Murtaja Qureiris, who is now 18, is a member of Saudi Arabia’s Shiite minority. He was detained at the age of 13 and has been in jail since 2014. According to rights group Amnesty International, he is on trial for charges that include “participating in anti-government protests, attending the funeral of his brother Ali Qureiris who was killed in a protest in 2011, joining a ‘terrorist organization,’ throwing Molotov cocktails at a police station and firing at security forces”. He is currently awaiting his next trial session.
The rights groups said Qureiris was held in solitary confinement for a month and subjected to beatings and intimidation during his interrogation.

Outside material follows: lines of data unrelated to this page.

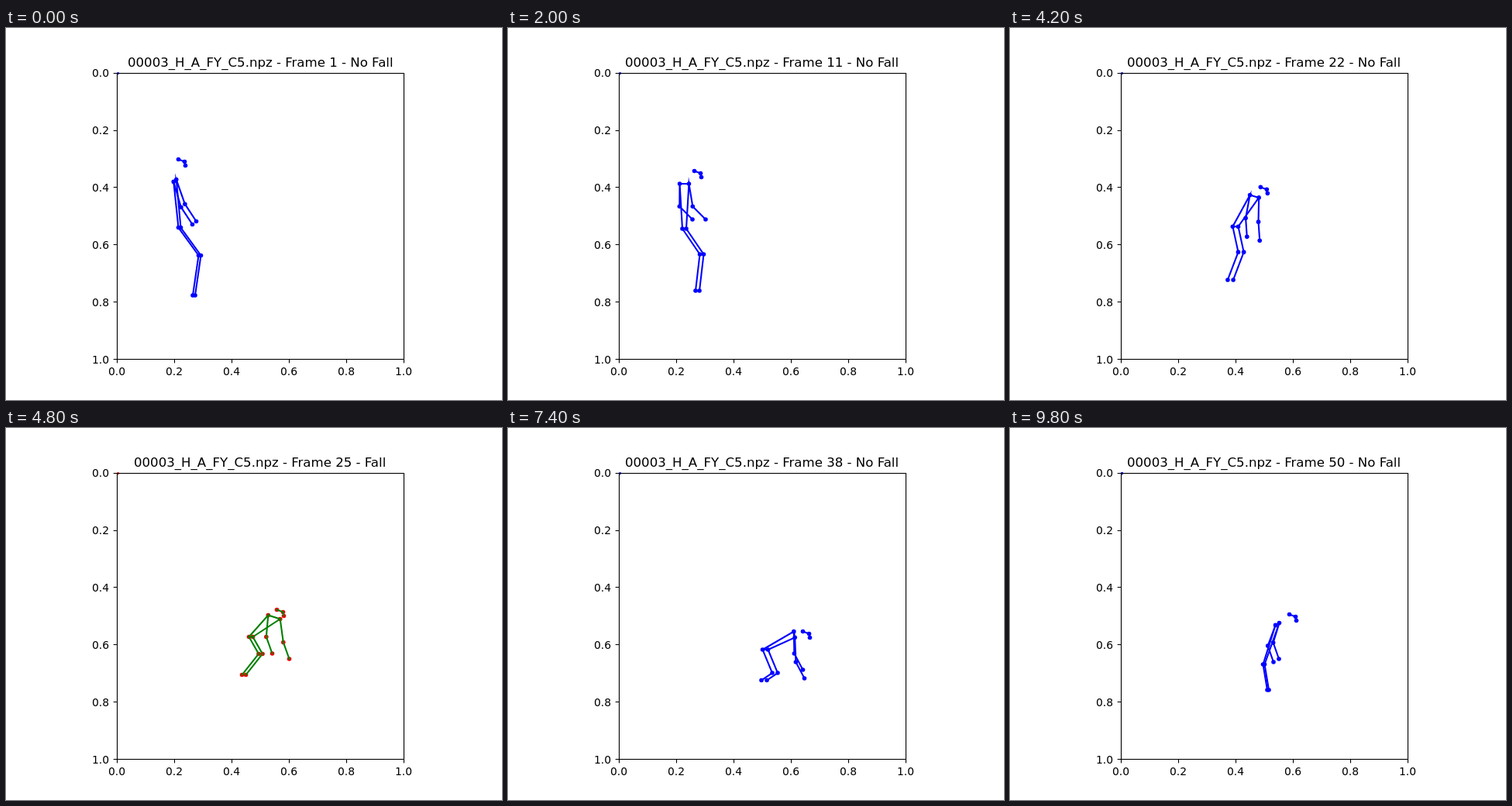
An HTML page with a canvas that plays this animation: 640 px wide and 480 px high, repeating every 10000 ms.

```html
<!DOCTYPE html>
<html lang="en">
<head>
<meta charset="utf-8">
<title>Pose plot</title>
<style>
  html, body { margin: 0; width: 100%; height: 100%; overflow: hidden; background: #fff; }
  canvas { display: block; }
</style>
</head>
<body>
<canvas id="stage" width="640" height="480"></canvas>
<script>
const ctx = document.getElementById("stage").getContext("2d");
const STEP = 200, STEPS = 50;
const LEFT = 143.2, TOP = 57.6, SIZE = 369.6;
const ORIGIN = [LEFT, TOP];
const EMPTY_STEP = 30, FALL_START = 23, FALL_END = 28;

// Key poses of the body's centre line; the gaps part the two sides.
const poses = [
  { step: 1, head: [230.5, 172.5], shoulder: [218, 197], wrist: [243, 251.5], elbowBend: 4,
    hip: [224, 257.5], knee: [250, 293.5], ankle: [242.5, 345], armGap: [5, -4], legGap: 3 },
  { step: 11, head: [248.5, 187.5], shoulder: [227.5, 201], wrist: [246.5, 247], elbowBend: 9,
    hip: [227.5, 259], knee: [250, 292], ankle: [244.5, 339], armGap: [17, 0], legGap: 5 },
  { step: 18, head: [296.5, 169.5], shoulder: [274.5, 181.5], wrist: [260, 241.5], elbowBend: 0,
    hip: [257.5, 238.5], knee: [257.5, 286], ankle: [254.5, 333.5], armGap: [9, 2], legGap: 10 },
  { step: 25, head: [357.5, 237.5], shoulder: [346, 244], wrist: [354.5, 294.5], elbowBend: 4,
    hip: [316, 269.5], knee: [328.5, 291.5], ankle: [307, 318.5], armGap: [22, 7], legGap: 5 },
  { step: 38, head: [388.5, 265.5], shoulder: [369.5, 266.5], wrist: [381.5, 317.5], elbowBend: 6,
    hip: [332, 286], knee: [344.5, 316], ankle: [330.5, 325.5], armGap: [2, 11], legGap: 7 },
  { step: 50, head: [368.5, 243.5], shoulder: [345, 253], wrist: [343.5, 300], elbowBend: 8,
    hip: [327.5, 305], knee: [333, 338], ankle: [326.5, 354], armGap: [7, -4], legGap: 2 },
];

function blend(a, b, mix) {
  return Array.isArray(a) ? a.map((v, i) => blend(v, b[i], mix)) : a + (b - a) * mix;
}

function poseAt(step) {
  const i = Math.max(1, poses.findIndex(p => p.step >= step));
  const from = poses[i - 1], to = poses[i];
  const mix = (step - from.step) / (to.step - from.step);
  return Object.fromEntries(Object.keys(from).map(key => [key, blend(from[key], to[key], mix)]));
}

function elbowOf({ shoulder, wrist, elbowBend }) {
  const [x, y] = blend(shoulder, wrist, 0.56);
  const dx = wrist[0] - shoulder[0], dy = wrist[1] - shoulder[1];
  const bend = elbowBend / Math.hypot(dx, dy);
  return [x - dy * bend, y + dx * bend];
}

// One side as a chain from wrist to ankle; undetected joints are null.
function sideAt(pose, side) {
  const { step, shoulder, wrist, hip, knee, ankle, armGap, legGap } = pose;
  const arm = ([x, y], spread) => [x + side * armGap[0] * spread / 2, y + side * armGap[1] * spread / 2];
  const leg = ([x, y]) => [x + side * legGap / 2, y];
  const wristHidden = side < 0 && step > 16 && step < 20;
  return [
    wristHidden ? null : arm(wrist, 1), arm(elbowOf(pose), 1), arm(shoulder, 0.7),
    leg(hip), leg(knee), step < 49 ? leg(ankle) : null,
  ];
}

function polyline(points) {
  ctx.beginPath();
  for (const [x, y] of points) ctx.lineTo(x, y);
  ctx.stroke();
}

function drawSkeleton(step, falling) {
  const pose = poseAt(step);
  const [x, y] = pose.head;
  const head = [[x - 8, y - 3], [x, y], [x + 1, y + 5]];
  const left = sideAt(pose, -1), right = sideAt(pose, 1);
  const empty = step === EMPTY_STEP;
  ctx.save();
  ctx.beginPath();
  ctx.rect(LEFT, TOP, SIZE, SIZE);
  ctx.clip();
  ctx.fillStyle = falling ? "#f00" : "#00f";
  for (const joint of [null, null, ...head, ...left, ...right]) {
    ctx.beginPath();
    ctx.arc(...(empty || !joint ? ORIGIN : joint), 2.8, 0, Math.PI * 2);
    ctx.fill();
  }
  ctx.strokeStyle = falling ? "#008000" : "#00f";
  ctx.lineWidth = 2.083;
  ctx.lineCap = "square";
  if (!empty) {
    const links = [head, left, right, [left[2], right[2]], [left[3], right[3]]];
    for (const link of links) polyline(link.filter(Boolean));
  }
  ctx.restore();
}

// The anchor is the share of the text's width that lies left of x.
function text(string, x, baseline, size, anchor) {
  ctx.font = `${size}px "DejaVu Sans", sans-serif`;
  ctx.fillText(string, Math.round(x - anchor * ctx.measureText(string).width), baseline);
}

function drawAxes() {
  const snap = v => Math.round(v) + 0.5;
  const left = snap(LEFT), top = snap(TOP);
  const right = snap(LEFT + SIZE), bottom = snap(TOP + SIZE);
  ctx.strokeStyle = ctx.fillStyle = "#000";
  ctx.lineWidth = 1.11;
  ctx.strokeRect(left, top, right - left, bottom - top);
  for (let i = 0; i <= 5; i++) {
    const x = LEFT + SIZE * i / 5, y = TOP + SIZE * i / 5;
    const label = (i / 5).toFixed(1);
    polyline([[snap(x), bottom], [snap(x), bottom + 4.86]]);
    polyline([[left - 4.86, snap(y)], [left, snap(y)]]);
    text(label, x, 448, 13.89, 0.5);
    text(label, LEFT - 9.72, Math.round(y + 5.6), 13.89, 1);
  }
}

function draw() {
  const step = Math.floor(performance.now() / STEP) % STEPS + 1;
  const falling = step >= FALL_START && step <= FALL_END;
  ctx.fillStyle = "#fff";
  ctx.fillRect(0, 0, 640, 480);
  drawSkeleton(step, falling);
  drawAxes();
  text(`00003_H_A_FY_C5.npz - Frame ${step} - ${falling ? "Fall" : "No Fall"}`,
    LEFT + SIZE / 2, 50, 16.6, 0.5);
  requestAnimationFrame(draw);
}
draw();
</script>
</body>
</html>
```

His interrogators promised to release him if he confessed to the charges against him.
Maya Foa, director of Reprieve, one of the rights groups tracking the case, told the New York Times that in seeking a death penalty for the teen, “the Saudi regime is advertising its impunity to the world.”
The “youngest political prisoner,” as per European Saudi Organization for Human Rights, was moved to al-Mabaheth in 2017 – an adult prison – even though he was only 16. He was also denied access to a lawyer throughout until his first court session in an anti-terror court in 2018. This ‘Specialized Criminal Court’ (SCC) has reportedly increasingly been used for cases involving human rights activists. Saudi Arabia has neither commented nor made the details of the case public.
Amnesty International has documented that “a number of cases of Shi’a activists tried before the SCC have faced grossly unfair trials with defendants convicted and, in many cases, sentenced to death on vague charges that criminalise peaceful opposition and on the basis of “confessions” extracted through torture or other coercive means.”
Lynn Maalouf, Amnesty International’s Middle East Research director, told the New York Times that it was “appalling” that Saudi authorities were pursuing the death penalty for charges that include taking part in protests while still a child.
The government under King Salman and Crown Prince Mohammed bin Salman has intensified the crackdown on Saudi Shias. According to the Saudi state-run news agency, the country carried out a mass execution of 37 men (33 of whom were Shia) for “their adoption of extremist, terrorist ideology and forming terrorist cells to corrupt and disturb security, spread chaos and cause sectarian discord.” Amnesty deemed the trial of some of those executed “grossly unfair.”
This was the largest mass execution since 2016, when the country put 47 men to death – including Sheikh Nimr-al-Nimr, a Shia cleric who had criticised the country’s treatment of its Shiite minority.
Tensions with Shia-led Iran have also intensified and the Saudi embassy in Tehran remains shut.
Maalouf was further quoted as saying: “The Saudi Arabian authorities have a chilling track record of using the death penalty as a weapon to crush political dissent and punish anti-government protesters -including children- from the country’s persecuted Shi’a minority,”
Details of this case emerged after CNN reported that the Saudi prosecutors had sought capital punishment for him in 2018, which was later confirmed by Amnesty.